According to some reports the bomb was made out of the same materials as the bombs used in the series of Moscow apartment explosions in 1999, suggesting a possible link to Chechen rebels also held responsible for the attacks.

No organization claimed responsibly for coordinating the blast. Several Chechen and Dagestani nationals were briefly detained as suspects in the course of the operation but soon released without any direct evidence against them. The Chechen leadership denied any involvement and even suggested that the Russian FSB staged the blast to win public support for the ongoing Chechen war.

While terrorists appeared to be the most likely perpetrators, authorities were also examining the possibility of the involvement of organized crime. According to official materials, every kiosk located in the underpass brings its owner the profit of not less than $10,000 monthly. A possible dispute between criminal groups over the division of trading territories in the underpass was a major theory pursued but led to no arrests being made.

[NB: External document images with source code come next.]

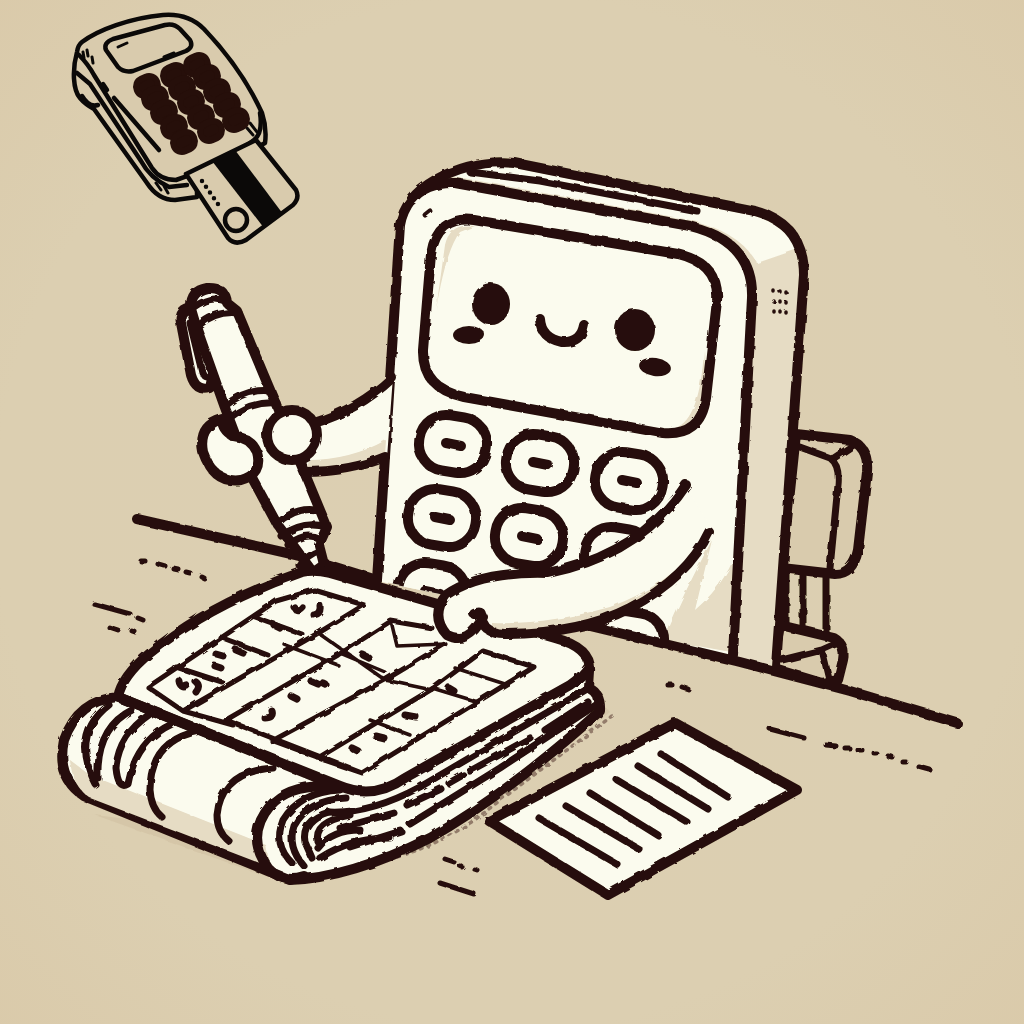
<!DOCTYPE html>
<html lang="en">
<head>
<meta charset="utf-8">
<title>Card terminal writing in a ledger</title>
<style>
:root{--sand:#dccfb1;--sand-deep:#cfc0a0;--ink:#260f0a;--black:#0b0908;--cream:#fbfbee;--shade:#e6dcc4;--tan:#d9cbad}
html,body{margin:0;height:100%;overflow:hidden;background:var(--sand)}
svg{display:block;width:1024px;height:1024px}
.line{fill:none;stroke:var(--ink);stroke-width:10;stroke-linecap:round;stroke-linejoin:round}
.cream{fill:var(--cream)}
.shade{fill:var(--shade)}
.tan{fill:var(--tan)}
.mid{stroke-width:7}
.thin{stroke-width:5}
.hair{stroke-width:3.5}
.soft{fill:var(--shade);stroke:none}
.ink{fill:var(--ink);stroke:none}
.terminal .line{stroke:var(--black);stroke-width:4.5}
.terminal .fine{stroke-width:3}
</style>
</head>
<body>
<svg viewBox="0 0 1024 1024" role="img" aria-label="A smiling card terminal sits at a desk and writes in a ledger with a pen; a small card reader with a bank card is above">
<defs>
<radialGradient id="paper-tone" cx="50%" cy="50%" r="72%">
<stop offset="0" stop-color="#dccfb2"/><stop offset=".7" stop-color="#dccfb1"/><stop offset="1" stop-color="#dacaaa"/>
</radialGradient>
<filter id="hand-inked" x="0" y="0" width="1024" height="1024" filterUnits="userSpaceOnUse">
<feTurbulence type="fractalNoise" baseFrequency=".09" numOctaves="2" seed="4" result="grain"/>
<feDisplacementMap in="SourceGraphic" in2="grain" scale="3.5"/>
</filter>
<g id="key">
<rect class="line cream" x="-34" y="-28" width="68" height="56" rx="27" transform="rotate(9)"/>
<path class="line" d="M-7-1 8 2"/>
</g>
<g id="pad-key">
<rect class="line fine" x="-9" y="-7" width="18" height="14" rx="6.5" transform="rotate(-24)"/>
<path class="line fine" d="M-3 1 3-2"/>
</g>
<clipPath id="body-area"><path d="M340 140H840V690L776 670 590 625 377 581H340Z"/></clipPath>
</defs>

<rect width="1024" height="1024" fill="url(#paper-tone)"/>

<g class="terminal">
<path class="line tan" d="M77 52C72 70 73 90 80 98Q85 104 94 109L147 183Q158 200 175 200L197 197V180L265 143Q267 128 262 113C247 80 224 50 204 29Q188 13 163 15C130 18 98 30 82 42Q78 45 77 52Z"/>
<path class="line" d="M79 55Q88 64 94 75L152 168Q160 180 176 180Q226 163 254 140Q263 133 260 113"/>
<path class="line" d="M77 73 90 84 141 161Q150 178 169 187L187 185M82 96Q89 108 98 105"/>
<path class="line" d="M114 98 159 150M103 84 107 90"/>
<path class="line fine" d="M83 52 84 58M87 50 88 56M92 57 93 63M156 183 161 190M164 186 168 193M250 123 257 132M247 128 253 135"/>
<path class="line" d="M106 50Q103 43 113 39L165 25Q174 23 180 29L190 40Q194 47 186 51L133 71Q124 73 118 67Z"/>
<path class="line fine" d="M118 47 127 43M164 57 174 53"/>
<g id="pad">
<use href="#pad-key" x="147" y="86"/><use href="#pad-key" x="174" y="75"/><use href="#pad-key" x="197" y="65"/>
<use href="#pad-key" x="155" y="98"/><use href="#pad-key" x="182" y="88"/><use href="#pad-key" x="207" y="77"/>
<use href="#pad-key" x="164" y="112"/><use href="#pad-key" x="191" y="102"/><use href="#pad-key" x="217" y="91"/>
<use href="#pad-key" x="174" y="127"/><use href="#pad-key" x="201" y="117"/><use href="#pad-key" x="227" y="105"/>
<use href="#pad-key" x="184" y="142"/><use href="#pad-key" x="211" y="131"/><use href="#pad-key" x="236" y="120"/>
</g>
<g id="bank-card">
<path class="line tan" d="M186 174 256 140 296 190Q300 198 293 205L246 240Q235 246 228 238Z"/>
<path fill="var(--black)" d="M212 161 235 150 283 214 264 228Z"/>
<path class="line" stroke-dasharray="0 7" d="M202 181 220 207"/>
<circle class="line" cx="236" cy="220" r="11"/>
</g>
</g>

<g filter="url(#hand-inked)">
<g id="chair">
<path class="line tan mid" d="M786 570V625M803 570V630M826 570V638"/>
<path class="line tan" d="M780 625 834 638Q846 645 843 660L838 680 822 683 772 668Z"/>
<path class="line mid" d="M782 660 822 650 840 642M822 650 829 679"/>
<path class="line tan" d="M796 434 850 440Q869 447 867 472L858 550Q853 574 835 574L782 568Z"/>
<path class="line mid" d="M797 446 830 458Q840 465 838 485L830 568M834 458 855 444"/>
</g>

<g id="terminal-body">
<g clip-path="url(#body-area)">
<path class="shade" d="M377 600 402 225Q408 180 450 172Q480 160 515 163L760 211Q804 226 804 275L776 690Z"/>
<path class="cream" d="M377 600 400 225Q410 184 450 184L690 226Q752 240 752 295L733 690Z"/>
<path class="cream" d="M452 176Q490 162 520 169L755 216Q790 228 795 250L757 263Q740 232 690 220Z"/>
<path class="soft" d="M712 540Q680 600 664 640L731 652 740 540Q730 580 695 610Z"/>
</g>
<path class="line" d="M377 580 400 225Q405 197 435 180Q474 159 515 163L755 211Q804 224 804 275L776 666"/>
<path class="line" d="M412 200Q426 182 455 183L690 226Q754 242 752 298L733 655"/>
<path class="line mid" d="M470 172 540 181 697 211"/>
<path class="line thin" d="M425 215 430 211"/>
<path class="line hair" stroke-dasharray="1 9" d="M774 291V314M780 291V314M786 292V314"/>
<path class="soft" d="M436 310 445 245Q450 222 475 226L460 232Q446 250 436 310ZM706 385Q700 425 675 428Q700 420 704 350Z"/>
<path class="line" d="M431 254Q437 216 474 220L678 254Q720 264 717 301L706 398Q701 436 663 433L464 397Q422 388 423 350Z"/>
</g>

<g id="face">
<ellipse class="ink" cx="491" cy="304" rx="19" ry="21"/>
<ellipse class="ink" cx="635" cy="330" rx="20" ry="21"/>
<ellipse class="ink" cx="469" cy="335" rx="16" ry="9"/>
<ellipse class="ink" cx="655" cy="367" rx="16" ry="9" transform="rotate(8 655 367)"/>
<path class="line" d="M540 319Q541 338 562 342Q581 343 584 325"/>
</g>

<g id="keys" clip-path="url(#body-area)">
<use href="#key" x="453" y="444"/><use href="#key" x="540" y="463"/><use href="#key" x="629" y="481"/>
<use href="#key" x="442" y="518"/><use href="#key" x="529" y="537"/><use href="#key" x="618" y="556"/>
<use href="#key" x="432" y="592"/><use href="#key" x="630" y="640"/>
</g>

<g id="table">
<path class="line" d="M137 519 300 556 377 580M590 626 740 662 850 691 957 723"/>
<path class="line thin" d="M141 561H145M158 564 165 566M173 568 178 569M186 572 190 573M202 577 204 578M94 604 130 614M138 618 143 620M109 627 118 630M132 631 135 632M668 685 672 685M682 687 688 689M770 729 804 738M826 745 836 746M845 748 849 748M858 750 862 750M874 753 876 753M888 756 892 757M903 762 906 762M918 766 929 769M445 859 454 862M460 866 462 867M474 869 477 870M440 883 474 894"/>
</g>

<g id="writing-arm">
<path class="cream" d="M312 420Q355 408 393 376L387 458Q350 472 304 472Z"/>
<path class="soft" d="M305 470Q350 470 385 455L386 440Q350 460 308 460Z"/>
<path class="line" d="M314 423Q358 410 392 378M304 472Q350 472 385 457"/>
</g>

<g id="pen">
<path class="line cream" d="M194 308Q178 309 181 323L191 375Q196 392 210 388L218 350Z"/>
<path class="line mid" d="M190 323 202 372Q207 382 212 372"/>
<path class="line cream" d="M191 309Q190 291 207 288Q226 287 227 303L237 311 273 397 327 527 319 545 328 580 320 582 287 537 277 524 250 474 224 405 196 326Z"/>
<path class="line mid" d="M194 307Q212 294 227 302M198 326Q216 310 239 313M225 406Q246 388 271 391M231 417Q252 401 277 403M277 524Q297 505 321 511M281 536Q304 520 326 527M288 545Q305 532 318 538M300 566Q306 555 321 550"/>
<path class="ink" d="M311 568 322 560 330 579Q326 588 318 581Z"/>
</g>

<g id="writing-hand">
<path class="line cream" d="M222 419Q198 426 203 452Q214 484 241 480Q263 474 257 452Q250 437 233 436Q222 430 222 419Z"/>
<circle class="line cream" cx="292" cy="435" r="25"/>
</g>

<g id="ledger">
<path fill="var(--sand-deep)" opacity=".55" d="M95 815 290 885Q440 850 610 712L590 690 300 840Z"/>
<path class="line hair" opacity=".4" stroke-width="9" stroke-dasharray="2 6" d="M335 870Q430 858 490 808L612 716"/>
<path class="line cream" d="M118 697Q122 676 150 653Q210 604 302 572Q314 569 330 573L555 638Q592 648 590 672L589 688Q601 694 600 711Q510 792 430 838Q350 878 290 880L84 796Q56 778 64 740Q78 700 118 697Z"/>
<path class="line" d="M118 697 340 786Q374 800 405 778L570 685Q583 676 589 666"/>
<path class="line mid" d="M589 688 500 740 420 787Q370 814 329 812M599 703 500 768 410 824M588 702 545 730M530 738 470 771M463 775 449 783M441 789 407 805M394 813 340 828M401 831 350 847"/>
<path class="soft" d="M90 775 266 845 270 867 90 798Q72 786 70 760Z"/>
<path class="line" d="M118 697 340 787Q290 782 270 806Q245 836 268 868Q282 884 305 877"/>
<path class="line mid" d="M132 710Q96 728 98 778M109 705Q70 735 96 785M172 724Q136 741 128 784Q118 790 116 768Q118 736 150 714M200 731Q150 740 150 790Q151 808 162 817M273 768Q221 772 217 815Q217 832 229 841"/>
<path class="line mid" d="M340 790Q300 792 283 820Q273 845 292 863M346 798Q308 800 294 826Q287 847 304 866M329 812Q301 820 305 842L312 858M350 815Q313 822 318 842M360 830Q332 830 318 848M390 838Q350 838 320 858"/>
<g id="ledger-table">
<path class="line thin" d="M148 687 276 601 314 590 364 605 320 632 183 711ZM183 711 233 725M226 720 338 655 391 621 432 628M272 741 385 680 445 644M318 758 432 689 483 651 534 667 362 773 318 758M226 720 362 773M176 667 222 682M220 637 268 655M255 617 302 634"/>
<path class="line hair" d="M285 645 338 665M320 634 385 680 432 690M342 654 385 672M391 621 397 646 445 644M370 720 410 735M432 688 478 702M272 741 318 758M455 668 505 684"/>
<path class="line mid" d="M179 681Q180 688 186 685M196 682Q201 686 196 692M215 666 221 668M216 654 223 656M236 650 243 653M274 625 280 628M294 607Q298 614 303 608M320 606Q321 614 314 615M272 711Q274 718 265 718M291 696 297 699M311 681 318 684M323 683 325 684M363 655 369 658M352 748 358 751M376 736 384 738M405 715 416 717M449 688 454 691"/>
</g>
</g>

<g id="resting-arm">
<path class="cream" d="M438 612Q440 588 470 582Q500 572 548 573Q635 555 685 485L712 530Q680 590 615 617Q560 637 480 633Q447 645 438 612Z"/>
<path class="soft" d="M492 631Q570 634 630 606Q680 580 705 540Q670 585 610 607Q545 625 492 623Z"/>
<path class="line" d="M686 485Q640 555 548 573Q480 571 446 595Q430 616 447 635Q468 646 483 617M474 614Q484 609 482 621Q487 634 505 634Q580 634 630 608Q688 577 709 532"/>
</g>

<g id="receipt">
<path class="line cream" d="M489 821 675 723 797 790 608 895Z"/>
<path class="line mid" d="M540 819 617 864M566 806 639 849M590 793 659 836M617 780 687 822M638 766 708 809M661 754 728 797"/>
</g>
</g>
</svg>
</body>
</html>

Although more than 6,000 people were questioned in the course of the investigation no one has been held responsible to this day. A marble monument with the inscription “To those who died and suffered in the terror act of 8 August 2000” today stands in the exact place where the bomb went off.